• **Exercise**
Every entry below should appear in the answer exactly as written, apart from the pictures.

Extracted data entries
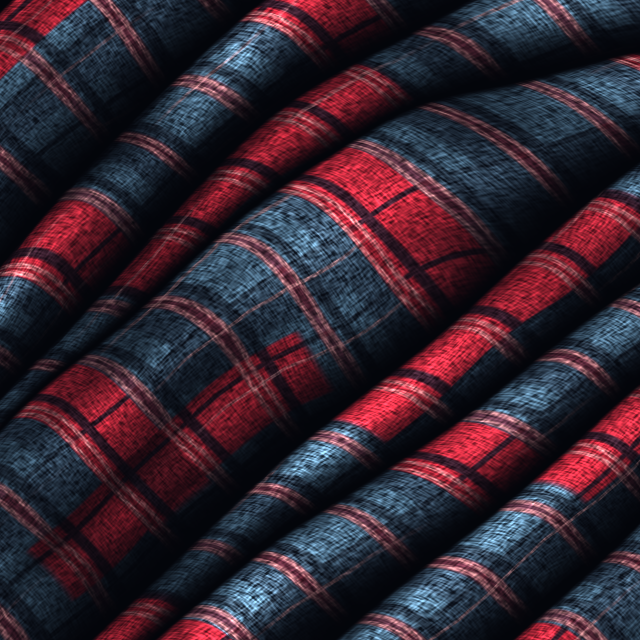
Write a three.js fragment shader that draws this texture.

```glsl
// Draped plaid cloth: overlapping diagonal folds, each hiding the one behind it.
// Every fold gives cloth coordinates (along, across) for red bands, frayed
// threads and weave, then rim light and valley shadow shade the result.
varying vec2 vUv;

#define FOLDS 9
#define ALONG_DIR vec2(0.77, 0.64)
#define NAVY vec3(0.05, 0.075, 0.115)
#define SLATE vec3(0.19, 0.29, 0.36)
#define SHEEN vec3(0.43, 0.53, 0.58)
#define RED vec3(0.80, 0.12, 0.17)
#define PINK vec3(0.92, 0.62, 0.60)
#define BLACK vec3(0.012, 0.018, 0.038)
#define RED_PERIOD vec2(0.55, 0.40)
#define THREAD_PERIOD vec2(0.137, 0.105)
#define SHADOW_WIDTH 0.17
#define GRAIN 0.75

vec2 gradientAt(vec2 cell) {
  vec2 k = vec2(dot(cell, vec2(127.1, 311.7)), dot(cell, vec2(269.5, 183.3)));
  return fract(sin(k) * 43758.55) * 2.0 - 1.0;
}

float gnoise(vec2 p) {
  vec2 c = floor(p), f = p - c, w = f * f * f * (f * (f * 6.0 - 15.0) + 10.0);
  vec2 e = vec2(0.0, 1.0);
  float low = mix(dot(gradientAt(c), f), dot(gradientAt(c + e.yx), f - e.yx), w.x);
  float high = mix(dot(gradientAt(c + e), f - e), dot(gradientAt(c + 1.0), f - 1.0), w.x);
  return mix(low, high, w.y);
}

// Signed distance to the nearest repeat of a line
float repeatLine(float x, float period) {
  return x - period * floor(x / period + 0.5);
}

float stripe(float x, float halfWidth, float blur) {
  return 1.0 - smoothstep(halfWidth - blur, halfWidth + blur, abs(x));
}

// Broken, wandering stitch line
float thread(float x, float along, float width) {
  x += 0.005 * gnoise(vec2(along * 16.0, 3.7));
  float fray = 0.62 + 0.9 * gnoise(vec2(along * 110.0, x * 260.0));
  return stripe(x, width, width * 0.5) * clamp(fray, 0.0, 1.0);
}

// Height of the crest of fold i
float ridge(float i, float x) {
  float left = -0.68 + 0.22 * i + 0.13 * sin(2.4 * (i - 3.55));
  float right = 0.2 + 0.18 * i;
  float bulge = 0.5 * smoothstep(2.5, 4.0, i) * x * (1.0 - x);
  return mix(left, right, x) + bulge + 0.045 * gnoise(vec2(x * 3.5, i * 7.3 + 0.4));
}

vec3 plaid(vec2 cloth, float fold) {
  float u = cloth.x, v = cloth.y;

  // Navy checks on slate
  float check = stripe(repeatLine(u + 0.07, 0.274), 0.045, 0.005);
  check = max(check, stripe(repeatLine(v + 0.1, 0.21), 0.03, 0.005));
  vec3 color = mix(SLATE, NAVY, 0.6 * check);

  // Red bands in both directions, present only over part of their run
  float gateAlong = smoothstep(-0.26, -0.14, sin(6.5 * u - 1.42 + fold * 2.3));
  float gateAcross = smoothstep(0.04, 0.16, sin(7.0 * v + 2.6 + fold * 1.9));
  float bandAlong = gateAlong * stripe(repeatLine(v, RED_PERIOD.y), 0.052, 0.003);
  float bandAcross = gateAcross * stripe(repeatLine(u, RED_PERIOD.x), 0.068, 0.003);
  color = mix(color, RED, 0.94 * max(bandAlong, bandAcross));
  color = mix(color, RED * 0.4, 0.8 * bandAlong * bandAcross);

  // Dark lines
  float dark = stripe(repeatLine(u + 0.025, THREAD_PERIOD.x), 0.009, 0.003);
  dark = max(dark, stripe(repeatLine(v + 0.03, THREAD_PERIOD.y), 0.004, 0.002));
  color = mix(color, NAVY * 0.7, 0.8 * dark);

  // Paired pink threads across, single pale stitches along
  float lineU = repeatLine(u + 0.055, THREAD_PERIOD.x) + 0.004 * gnoise(vec2(v * 12.0, fold));
  float pair = thread(abs(lineU) - 0.0085, v, 0.0042);
  float core = stripe(lineU, 0.013, 0.004);
  color = mix(color, RED * 0.62, 0.55 * core);
  color = mix(color, PINK, 0.85 * pair);
  float stitch = thread(repeatLine(v + 0.005, THREAD_PERIOD.y), u, 0.0025);
  float stitchFade = smoothstep(-0.15, 0.25, gnoise(vec2(u * 4.0, fold * 2.7 + 0.5)));
  return mix(color, PINK, 0.8 * stitch * stitchFade);
}

void main() {
  vec2 p = vUv;

  // Find the frontmost fold that covers this point
  float fold = 0.0, front = -0.5, crest = 2.0;
  for (int i = 0; i < FOLDS; i++) {
    fold = float(i);
    crest = ridge(fold, p.x);
    if (crest > p.y) break;
    front = max(front, crest);
  }
  float depth = max(crest - p.y, 0.0);
  float gap = max(p.y - front, 0.0);
  fold -= 4.0;

  // Cloth coordinates bend over the crest
  float along = dot(p, ALONG_DIR);
  float u = along - 0.055 * (1.0 - exp(-depth * 20.0)) - 0.84 + fold * 0.21;
  float v = depth * 0.77 - 0.23 + fold * 0.2;
  vec2 warp = vec2(gnoise(p * 4.0), gnoise(p * 4.0 + 17.3));
  vec2 cloth = vec2(u, v) + 0.035 * warp;

  // Rim light, valley shadow and soft wrinkles
  float rim = smoothstep(0.0, 0.012, depth) * (0.45 + 0.55 * smoothstep(0.0, 0.05, depth));
  float valley = smoothstep(0.0, min(SHADOW_WIDTH, 0.75 * (depth + gap)), gap);
  float wrinkle = gnoise(vec2(along * 3.0, depth * 11.0) + fold * 5.3);
  float light = rim * valley * (0.4 + 0.75 * exp(-depth * 5.0));
  light *= clamp(1.0 + 0.95 * wrinkle + 0.6 * gnoise(p * 2.3 + 4.0), 0.15, 1.6);

  // Woven grain and pale fibres on lit crests
  float weave = gnoise(cloth * vec2(70.0, 280.0)) + gnoise(cloth * vec2(280.0, 70.0));
  vec3 base = plaid(cloth, fold);
  vec3 color = BLACK + base * light * (1.0 + GRAIN * weave);
  float blueness = smoothstep(-0.05, 0.1, base.b - base.r);
  float fibre = clamp(0.55 + 1.1 * weave, 0.0, 1.5);
  color += SHEEN * mix(0.12, 0.5, blueness) * fibre * light * light;
  gl_FragColor = vec4(clamp(color, 0.0, 1.0), 1.0);
}
```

• **Output**
Write a three.js fragment shader that draws this texture.

```glsl
// Draped plaid cloth: overlapping diagonal folds, each hiding the one behind it.
// Every fold gives cloth coordinates (along, across) for red bands, frayed
// threads and weave, then rim light and valley shadow shade the result.
varying vec2 vUv;

#define FOLDS 9
#define ALONG_DIR vec2(0.77, 0.64)
#define NAVY vec3(0.05, 0.075, 0.115)
#define SLATE vec3(0.19, 0.29, 0.36)
#define SHEEN vec3(0.43, 0.53, 0.58)
#define RED vec3(0.80, 0.12, 0.17)
#define PINK vec3(0.92, 0.62, 0.60)
#define BLACK vec3(0.012, 0.018, 0.038)
#define RED_PERIOD vec2(0.55, 0.40)
#define THREAD_PERIOD vec2(0.137, 0.105)
#define SHADOW_WIDTH 0.17
#define GRAIN 0.75

vec2 gradientAt(vec2 cell) {
  vec2 k = vec2(dot(cell, vec2(127.1, 311.7)), dot(cell, vec2(269.5, 183.3)));
  return fract(sin(k) * 43758.55) * 2.0 - 1.0;
}

float gnoise(vec2 p) {
  vec2 c = floor(p), f = p - c, w = f * f * f * (f * (f * 6.0 - 15.0) + 10.0);
  vec2 e = vec2(0.0, 1.0);
  float low = mix(dot(gradientAt(c), f), dot(gradientAt(c + e.yx), f - e.yx), w.x);
  float high = mix(dot(gradientAt(c + e), f - e), dot(gradientAt(c + 1.0), f - 1.0), w.x);
  return mix(low, high, w.y);
}

// Signed distance to the nearest repeat of a line
float repeatLine(float x, float period) {
  return x - period * floor(x / period + 0.5);
}

float stripe(float x, float halfWidth, float blur) {
  return 1.0 - smoothstep(halfWidth - blur, halfWidth + blur, abs(x));
}

// Broken, wandering stitch line
float thread(float x, float along, float width) {
  x += 0.005 * gnoise(vec2(along * 16.0, 3.7));
  float fray = 0.62 + 0.9 * gnoise(vec2(along * 110.0, x * 260.0));
  return stripe(x, width, width * 0.5) * clamp(fray, 0.0, 1.0);
}

// Height of the crest of fold i
float ridge(float i, float x) {
  float left = -0.68 + 0.22 * i + 0.13 * sin(2.4 * (i - 3.55));
  float right = 0.2 + 0.18 * i;
  float bulge = 0.5 * smoothstep(2.5, 4.0, i) * x * (1.0 - x);
  return mix(left, right, x) + bulge + 0.045 * gnoise(vec2(x * 3.5, i * 7.3 + 0.4));
}

vec3 plaid(vec2 cloth, float fold) {
  float u = cloth.x, v = cloth.y;

  // Navy checks on slate
  float check = stripe(repeatLine(u + 0.07, 0.274), 0.045, 0.005);
  check = max(check, stripe(repeatLine(v + 0.1, 0.21), 0.03, 0.005));
  vec3 color = mix(SLATE, NAVY, 0.6 * check);

  // Red bands in both directions, present only over part of their run
  float gateAlong = smoothstep(-0.26, -0.14, sin(6.5 * u - 1.42 + fold * 2.3));
  float gateAcross = smoothstep(0.04, 0.16, sin(7.0 * v + 2.6 + fold * 1.9));
  float bandAlong = gateAlong * stripe(repeatLine(v, RED_PERIOD.y), 0.052, 0.003);
  float bandAcross = gateAcross * stripe(repeatLine(u, RED_PERIOD.x), 0.068, 0.003);
  color = mix(color, RED, 0.94 * max(bandAlong, bandAcross));
  color = mix(color, RED * 0.4, 0.8 * bandAlong * bandAcross);

  // Dark lines
  float dark = stripe(repeatLine(u + 0.025, THREAD_PERIOD.x), 0.009, 0.003);
  dark = max(dark, stripe(repeatLine(v + 0.03, THREAD_PERIOD.y), 0.004, 0.002));
  color = mix(color, NAVY * 0.7, 0.8 * dark);

  // Paired pink threads across, single pale stitches along
  float lineU = repeatLine(u + 0.055, THREAD_PERIOD.x) + 0.004 * gnoise(vec2(v * 12.0, fold));
  float pair = thread(abs(lineU) - 0.0085, v, 0.0042);
  float core = stripe(lineU, 0.013, 0.004);
  color = mix(color, RED * 0.62, 0.55 * core);
  color = mix(color, PINK, 0.85 * pair);
  float stitch = thread(repeatLine(v + 0.005, THREAD_PERIOD.y), u, 0.0025);
  float stitchFade = smoothstep(-0.15, 0.25, gnoise(vec2(u * 4.0, fold * 2.7 + 0.5)));
  return mix(color, PINK, 0.8 * stitch * stitchFade);
}

void main() {
  vec2 p = vUv;

  // Find the frontmost fold that covers this point
  float fold = 0.0, front = -0.5, crest = 2.0;
  for (int i = 0; i < FOLDS; i++) {
    fold = float(i);
    crest = ridge(fold, p.x);
    if (crest > p.y) break;
    front = max(front, crest);
  }
  float depth = max(crest - p.y, 0.0);
  float gap = max(p.y - front, 0.0);
  fold -= 4.0;

  // Cloth coordinates bend over the crest
  float along = dot(p, ALONG_DIR);
  float u = along - 0.055 * (1.0 - exp(-depth * 20.0)) - 0.84 + fold * 0.21;
  float v = depth * 0.77 - 0.23 + fold * 0.2;
  vec2 warp = vec2(gnoise(p * 4.0), gnoise(p * 4.0 + 17.3));
  vec2 cloth = vec2(u, v) + 0.035 * warp;

  // Rim light, valley shadow and soft wrinkles
  float rim = smoothstep(0.0, 0.012, depth) * (0.45 + 0.55 * smoothstep(0.0, 0.05, depth));
  float valley = smoothstep(0.0, min(SHADOW_WIDTH, 0.75 * (depth + gap)), gap);
  float wrinkle = gnoise(vec2(along * 3.0, depth * 11.0) + fold * 5.3);
  float light = rim * valley * (0.4 + 0.75 * exp(-depth * 5.0));
  light *= clamp(1.0 + 0.95 * wrinkle + 0.6 * gnoise(p * 2.3 + 4.0), 0.15, 1.6);

  // Woven grain and pale fibres on lit crests
  float weave = gnoise(cloth * vec2(70.0, 280.0)) + gnoise(cloth * vec2(280.0, 70.0));
  vec3 base = plaid(cloth, fold);
  vec3 color = BLACK + base * light * (1.0 + GRAIN * weave);
  float blueness = smoothstep(-0.05, 0.1, base.b - base.r);
  float fibre = clamp(0.55 + 1.1 * weave, 0.0, 1.5);
  color += SHEEN * mix(0.12, 0.5, blueness) * fibre * light * light;
  gl_FragColor = vec4(clamp(color, 0.0, 1.0), 1.0);
}
```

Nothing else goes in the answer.